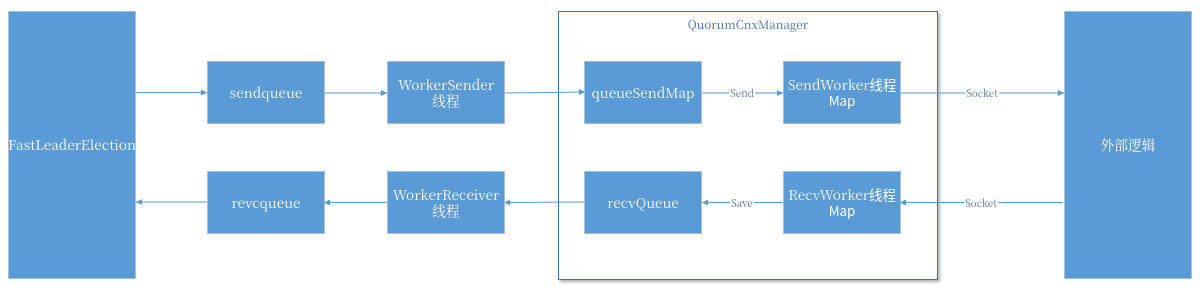
<!DOCTYPE html>
<html lang="zh-CN">
<head>
<meta charset="utf-8">
<title>FastLeaderElection</title>
<style>
:root {
  --node: #5b9bd5;
  --node-edge: #a9bfd6;
  --line: #5b9bd5;
  --frame: #41719c;
  --caption: #3f6f9f;
  --label: #4f7396;
  --paper: #fff;
  --serif: "Noto Serif CJK SC", "Noto Serif CJK JP", "Noto Serif", serif;
  --sans: "Noto Sans CJK SC", "Noto Sans CJK JP", "Noto Sans", sans-serif;
}
* { box-sizing: border-box; margin: 0; }
html, body { width: 1200px; height: 292px; overflow: hidden; background: var(--paper); }
.diagram { position: relative; width: 1200px; height: 292px; font-family: var(--serif); }
.manager {
  position: absolute; left: 558px; top: 11px; width: 380px; height: 269px;
  border: 1px solid var(--frame); background: var(--paper);
  box-shadow: 2px 2px 3px rgba(0, 0, 0, .32);
}
.manager h2 {
  margin-top: 3px; font-size: 11.7px; line-height: 18px; font-weight: 400;
  text-align: center; color: var(--caption);
}
.arrows { position: absolute; left: 0; top: 0; }
.node {
  position: absolute; display: flex; flex-direction: column;
  align-items: center; justify-content: center;
  width: 118px; height: 63px;
  background: var(--node); border: 1px solid var(--node-edge); color: #fff;
  font-size: 13.7px; line-height: 15.5px; white-space: nowrap;
}
.send { top: 61px; }
.receive { top: 171px; }
.endpoint { top: 11px; width: 128px; height: 268px; }
.queue { left: 207px; }
.worker { left: 387px; }
.buffer { left: 584px; }
.thread-map { left: 783px; }
.sans { font-family: var(--sans); font-size: 13.4px; }
.label {
  position: absolute; transform: translate(-50%, -50%);
  padding: 0 1px; background: var(--paper); color: var(--label);
  font-size: 9.9px; line-height: 12px; white-space: nowrap;
}
</style>
</head>
<body>
<main class="diagram">
  <section class="manager"><h2>QuorumCnxManager</h2></section>

  <svg class="arrows" width="1200" height="292" viewBox="0 0 1200 292" aria-hidden="true">
    <defs>
      <marker id="arrowhead" markerUnits="userSpaceOnUse" markerWidth="6" markerHeight="6" refX="6" refY="3" orient="auto">
        <polygon points="0,0 6,3 0,6" fill="#5b9bd5"/>
      </marker>
    </defs>
    <g stroke="#5b9bd5" stroke-width="1" marker-end="url(#arrowhead)">
      <line x1="136" y1="92.5" x2="207" y2="92.5" marker-end="url(#arrowhead)"/>
      <line x1="324" y1="93" x2="387" y2="93" marker-end="url(#arrowhead)"/>
      <line x1="504" y1="93" x2="585" y2="92" marker-end="url(#arrowhead)"/>
      <line x1="702" y1="93" x2="783" y2="93" marker-end="url(#arrowhead)"/>
      <line x1="900" y1="93" x2="1064" y2="93" marker-end="url(#arrowhead)"/>
      <line x1="207" y1="202" x2="136" y2="202" marker-end="url(#arrowhead)"/>
      <line x1="387" y1="202.5" x2="324" y2="202.5" marker-end="url(#arrowhead)"/>
      <line x1="585" y1="202" x2="504" y2="202.5" marker-end="url(#arrowhead)"/>
      <line x1="783" y1="202.5" x2="702" y2="202.5" marker-end="url(#arrowhead)"/>
      <line x1="1063" y1="202.5" x2="900" y2="202.5" marker-end="url(#arrowhead)"/>
    </g>
  </svg>

  <div class="node endpoint" style="left:8px">FastLeaderElection</div>

  <div class="node send queue">sendqueue</div>
  <div class="node send worker"><span>WorkerSender</span><span>线程</span></div>
  <div class="node send buffer">queueSendMap</div>
  <div class="node send thread-map"><span>SendWorker<span class="sans">线程</span></span><span class="sans">Map</span></div>

  <div class="node receive queue">revcqueue</div>
  <div class="node receive worker"><span>WorkerReceiver</span><span>线程</span></div>
  <div class="node receive buffer">recvQueue</div>
  <div class="node receive thread-map"><span>RecvWorker<span class="sans">线程</span></span><span class="sans">Map</span></div>

  <div class="node endpoint" style="left:1064px">外部逻辑</div>

  <span class="label" style="left:742px;top:93px">Send</span>
  <span class="label" style="left:982px;top:93px">Socket</span>
  <span class="label" style="left:742px;top:203px">Save</span>
  <span class="label" style="left:981px;top:203px">Socket</span>
</main>
</body>
</html>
★ ★ ★ ★ ★
Please copy each line of the material that has the string "center" somewhere in it.

[Task result]
  text-align: center; color: var(--caption);
  align-items: center; justify-content: center;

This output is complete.